Allah will raise up to (suitable) ranks (and degrees) those of you who believe and who have been granted knowledge. [Quran 58:11]
While I cannot comment on the faith of anyone, I can understand that Allah has raised the West and the Far East to great heights and honor purely because of their commitment to freedom of thought and knowledge. The best universities and the most productive work in knowledge accumulation is taking place in the West and the Far East. Actually everywhere except in the Muslim World.
Social scientists must not only be consulted but also encouraged to research, speak and write freely on the most important and pressing issues such as external and internal security, geopolitics, globalization, inter-faith politics, economics, social and public policy and short and long term planning. Other issues that they can enrich are normative discussions based on empirical experience of institutions and polities that are best suited for our times. Social sciences are now very diverse, very complex and very advanced. They deal with issues all across the board and their findings impact policy at all levels.
The Ummah today does not need Ulema who are incapable of knowing the world we live in, but rather social scientist that are also familiar with the maqasid al Shariah — the divine way – to help develop and govern our societies efficiently and effectively.
Islamic sciences that were developed – remember they were developed by human beings not revealed by God – were quite advanced for their time and help vitalize the Islamic world and make it a dominant and thriving civilization. However they have enjoyed little development in over a thousand years. In Islamic Madrassahs syllabi have not been revised in over 200 years! All good social scientists revise their curriculum every time they teach their courses. While Islamic sciences have languished, social sciences have advanced. While the former remains a dead tradition the latter is alive and growing.
Social sciences have also added Islamic studies to their realm and have developed a more nuanced, more sophisticated and even empowering vision of Islam by critiquing and building upon traditional Islamic sciences. Today it is easy to find Muslim social and humanities scholars who are also trained in traditions methods, who now empowered by new epistemologies and are doing wonderful research that if the Ummah were to embrace would resuscitate the community.
Today the knowledge to revive and develop the Islamic Ummah is available. It is time the community recognizes that the for centuries we have failed to become leaders of humanity and fulfill our mandate as Allah’s vicegerents on earth (Quran 2:30) is because we have surrendered our vision, our faith and our reason to deadwood. Power is a function of knowledge.
Say: Are those equal, those who know and those who do not know? [Quran 39:9]
The Ummah is powerless because those who they consider as knowledgeable have failed for over 500 years to provide us with an empowering vision.

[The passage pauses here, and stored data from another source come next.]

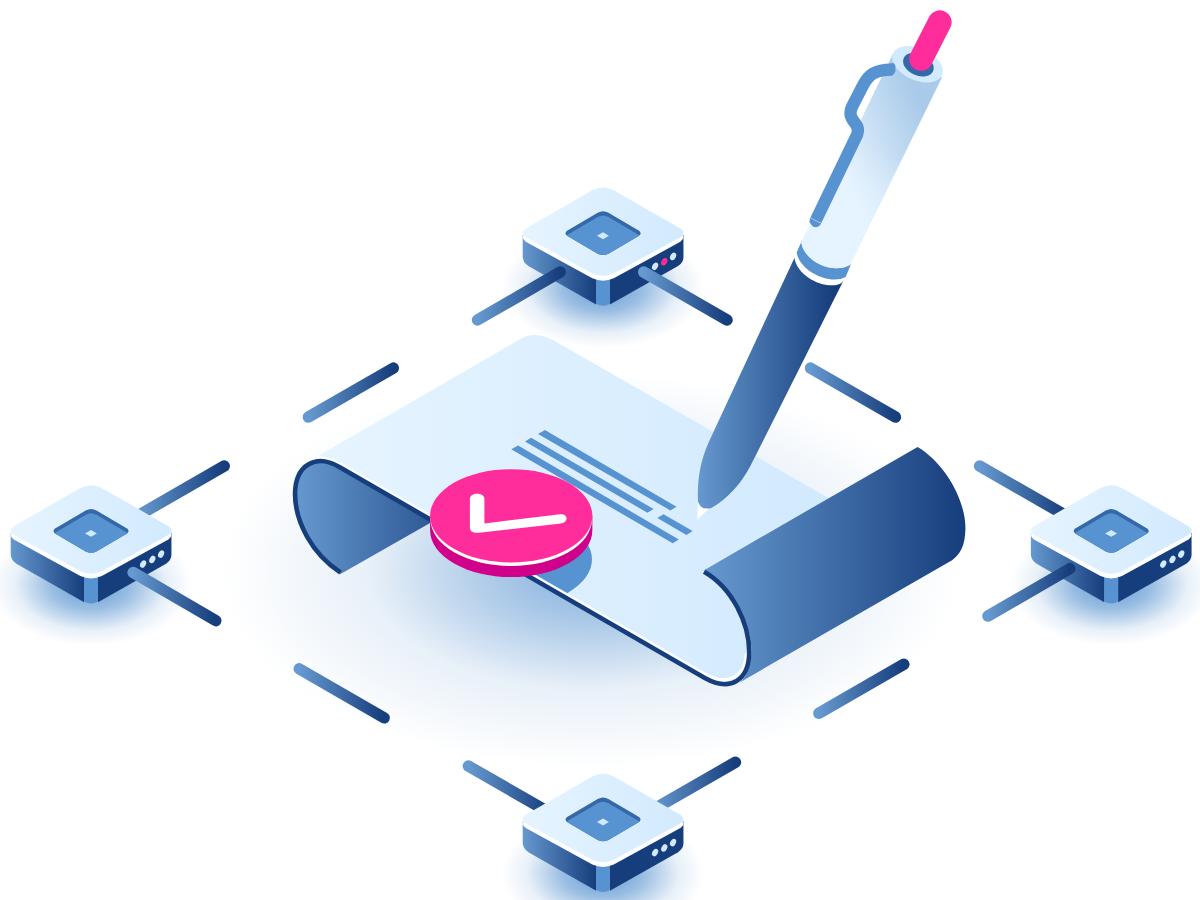
<!DOCTYPE html>
<html lang="en">
<head>
<meta charset="utf-8">
<title>Digital contract signing</title>
<style>
:root {
  --white: #ffffff;
  --ice: #e6f4ff;
  --sky: #d2eafe;
  --mist: #a9cae9;
  --azure: #5793d0;
  --steel: #6699cf;
  --denim: #3468a8;
  --navy: #163d7c;
  --pink: #ff2d9b;
  --magenta: #d1008b;
  --status: var(--sky);
}
html, body { margin: 0; background: var(--white); overflow: hidden; }
.illustration { display: block; width: 1200px; height: 900px; }
.white { fill: var(--white); }
.sky { fill: var(--sky); }
.azure { fill: var(--azure); }
.denim { fill: var(--denim); }
.pink { fill: var(--pink); }
.magenta { fill: var(--magenta); }
.status { fill: var(--status); }
.node-alert { --status: var(--pink); }
.stop-white { stop-color: var(--white); }
.stop-ice { stop-color: var(--ice); }
.stop-sky { stop-color: var(--sky); }
.stop-mist { stop-color: var(--mist); }
.stop-steel { stop-color: var(--steel); }
.stop-navy { stop-color: var(--navy); }
.stop-azure { stop-color: var(--azure); }
.rods path { fill: none; stroke: url(#steel-to-navy); stroke-width: 15; stroke-linecap: round; }
.paper-edge { fill: none; stroke: var(--navy); stroke-width: 6; }
.paper-rim { fill: none; stroke: var(--white); stroke-width: 4; }
.pen-clip { fill: none; stroke: var(--azure); stroke-width: 16; stroke-linejoin: round; }
.pen-button { fill: none; stroke: var(--pink); stroke-width: 31; stroke-linecap: round; }
</style>
</head>
<body>
<svg class="illustration" viewBox="0 0 1568 1176" role="img" aria-label="Isometric contract with a pen, an approval badge and four connected network nodes">
  <defs>
    <linearGradient id="steel-to-navy">
      <stop class="stop-steel" offset="0"/><stop class="stop-navy" offset="1"/>
    </linearGradient>
    <linearGradient id="ice-to-sky">
      <stop class="stop-ice" offset="0"/><stop class="stop-sky" offset="1"/>
    </linearGradient>
    <linearGradient id="curl-inside" gradientUnits="userSpaceOnUse" x1="386" y1="0" x2="640" y2="0">
      <stop class="stop-steel" offset="0"/><stop class="stop-navy" offset="1"/>
    </linearGradient>
    <linearGradient id="barrel" gradientUnits="userSpaceOnUse" x1="1095" y1="215" x2="1215" y2="165">
      <stop class="stop-ice" offset="0"/><stop class="stop-mist" offset="1"/>
    </linearGradient>
    <linearGradient id="barrel-glow" gradientUnits="userSpaceOnUse" x1="1080" y1="330" x2="1140" y2="190">
      <stop class="stop-ice" offset="0"/><stop class="stop-ice" offset="1" stop-opacity="0"/>
    </linearGradient>
    <linearGradient id="grip" gradientUnits="userSpaceOnUse" x1="912" y1="0" x2="1090" y2="0">
      <stop class="stop-steel" offset="0"/><stop class="stop-navy" offset="1"/>
    </linearGradient>
    <radialGradient id="node-shadow">
      <stop class="stop-azure" offset="0" stop-opacity=".95"/>
      <stop class="stop-azure" offset=".4" stop-opacity=".6"/>
      <stop class="stop-azure" offset=".75" stop-opacity=".14"/>
      <stop class="stop-azure" offset="1" stop-opacity="0"/>
    </radialGradient>
    <radialGradient id="paper-shadow">
      <stop class="stop-azure" offset="0" stop-opacity=".75"/>
      <stop class="stop-azure" offset=".3" stop-opacity=".46"/>
      <stop class="stop-azure" offset=".6" stop-opacity=".14"/>
      <stop class="stop-azure" offset="1" stop-opacity="0"/>
    </radialGradient>
    <path id="plate" d="M-14-56.500Q0-63.500 14-56.500L101-6.500Q109-1 101 5L14 52.500Q0 59 -14 52.500L-101 5Q-109-1-101-6.500Z"/>
    <path id="recess" d="M-7-27Q0-31 7-27L47-3.500Q51 0 47 3L7 26.500Q0 30-7 26.500L-47 3Q-51 0-47-3.500Z"/>
    <clipPath id="recess-clip"><use href="#recess"/></clipPath>
    <ellipse id="led" rx="3.600" ry="5.200" transform="rotate(28)"/>
    <g id="node">
      <path fill="url(#steel-to-navy)" d="M-105 2V30Q-105 38-97 43L-9 93V55Z"/>
      <path fill="var(--navy)" d="M9 55V93L98 42.500Q105 38 105 31V2Z"/>
      <path class="azure" d="M-9 55V92Q0 97 9 92V55Z"/>
      <use class="white" href="#plate" y="6"/>
      <use fill="url(#ice-to-sky)" href="#plate"/>
      <use class="denim" href="#recess"/>
      <g clip-path="url(#recess-clip)"><use class="azure" href="#recess" y="5.500"/></g>
      <path class="sky" d="M-8 3L0-1.500L7.500 3L0 7.500Z"/>
      <use class="sky" href="#led" x="0" y="0" transform="translate(68 43)"/>
      <use class="status" href="#led" transform="translate(80 37)"/>
      <use class="sky" href="#led" transform="translate(91.500 30)"/>
    </g>
    <ellipse id="node-glow" cy="70" rx="132" ry="80" fill="url(#node-shadow)"/>
    <path id="sheet" d="M412 598L680 443Q698 432 722 444L1083 651L1000 745L920 744C958 768 979 816 977 852C974 890 950 902 920 885L445 611Q430 602 412 598Z"/>
    <clipPath id="sheet-clip"><use href="#sheet"/></clipPath>
  </defs>

  <g id="shadows">
    <ellipse cx="772" cy="745" rx="482" ry="258" fill="url(#paper-shadow)"/>
    <use href="#node-glow" x="788" y="305"/>
    <use href="#node-glow" x="119" y="694"/>
    <use href="#node-glow" x="1452" y="694"/>
    <use href="#node-glow" x="788" y="1071"/>
  </g>

  <g id="rods-behind" class="rods">
    <path d="M403 545L514 481"/>
    <path d="M1059 481L1170 545"/>
    <path d="M180 674L293 609"/>
    <path d="M1280 609L1395 675"/>
    <path d="M391 874L502 938"/>
    <path d="M1070 932L1181 868"/>
    <path d="M612 1001L720 1063"/>
    <path d="M853 1058L961 996"/>
  </g>

  <g id="nodes">
    <use class="node-alert" href="#node" x="788" y="305"/>
    <use href="#node" x="119" y="694"/>
    <use href="#node" x="1452" y="694"/>
    <use href="#node" x="788" y="1071"/>
  </g>

  <g id="rods-front" class="rods">
    <path d="M624 418L732 355.500"/>
    <path d="M841 355.500L950 418"/>
    <path d="M174 748L282 811"/>
    <path d="M1291 805L1398 743"/>
  </g>

  <g id="contract">
    <path fill="url(#curl-inside)" d="M445 750C408 727 386 682 386 645C386 607 413 593 445 611L566 681Z"/>
    <use href="#sheet" fill="url(#ice-to-sky)"/>
    <g id="written-lines" class="azure">
      <path d="M703 567L712 562L884 662L876 667Z"/>
      <path d="M686 577L694 572L854 665L846 670Z"/>
      <path d="M859 677L867 672L905 694L897 699Z"/>
      <path d="M668 587L677 582L887 705L879 710Z"/>
    </g>
    <g clip-path="url(#sheet-clip)"><ellipse class="azure" cx="668" cy="731" rx="105.500" ry="61"/></g>
    <path fill="url(#steel-to-navy)" d="M920 745L1199 584C1236 606 1262 655 1261.500 691C1261 713 1255 724 1244 732L966 892C977 884 982 868 982 850C982 815 957 768 920 745Z"/>
    <path class="paper-rim" d="M414 598Q430 598 446 607L922 881.500C951 897 974 884 975 854"/>
    <path class="paper-edge" d="M445 748C408 724 385.500 682 385.500 645C386 607 413 592 444 610.500L921 886C955 905 979 888 979 852C979 815 957 768 920 747"/>
  </g>

  <g id="approval-badge">
    <path class="magenta" d="M562 674V693A106 61 0 0 0 774 693V674Z"/>
    <ellipse class="white" cx="668" cy="678.500" rx="105.500" ry="61"/>
    <ellipse class="pink" cx="668" cy="674" rx="106" ry="61"/>
    <path class="white" d="M614 652C614 643 633 643 633 652V684L732 672C742 671 744 682 733 684L626 696Q614 697 614 690Z"/>
  </g>

  <g id="pen">
    <path class="white" d="M912 652L911 679L929 662Z"/>
    <path fill="url(#grip)" d="M1038 337L926 578C914 605 911 630 912 655Q915 667 929 664C952 651 969 631 981 608L1102 367Z"/>
    <path class="white" d="M1041 330L1038 337C1042 362 1080 380 1099 370Q1102 368 1105 361Z"/>
    <path class="azure" d="M1048 314L1041 330C1045 355 1085 373 1105 362L1112 345Z"/>
    <path id="pen-barrel" fill="url(#barrel)" d="M1167 70L1047 317C1050 340 1087 360 1111 346L1231 101Z"/>
    <path fill="url(#barrel-glow)" d="M1167 70L1047 317C1050 340 1087 360 1111 346L1231 101Z"/>
    <ellipse class="sky" cx="1199" cy="84" rx="35" ry="21" transform="rotate(24 1199 84)"/>
    <ellipse class="denim" cx="1200" cy="84.500" rx="21" ry="14" transform="rotate(24 1200 84.500)"/>
    <path class="pen-button" d="M1228 29L1203.500 77"/>
    <path class="pen-clip" d="M1165 91C1143 91 1135 98 1128 111L1114 138C1108 150 1113 155 1118 162Q1123 168 1120 176L1066 288"/>
    <path class="azure" d="M1163 83Q1169 81 1170 86V93Q1168 99 1163 99ZM1058.500 285L1057.500 290L1062 296Q1069 299 1073 292Z"/>
  </g>
</svg>
</body>
</html>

American Muslims now live in times where the basic objectives and even values of the community are questioned. It is time American Muslim social scientists stepped up to the plate and addressed some of these issues. The community needs new vision and new direction. In academic journals and conferences Muslim social scientists have provided sophisticated analysis of our condition and also enlightening pathways for a better and more secure future for all. It is now up to the community leaders to connect the output of these scholars with the direction of the community.
Scholars by nature are isolationists. They need seclusion to think, research and write. It is not fair to expect them to come forward, some do like yours truly, but the community must also seek them and seek their guidance.
The future belongs to those who have thought the deepest about it.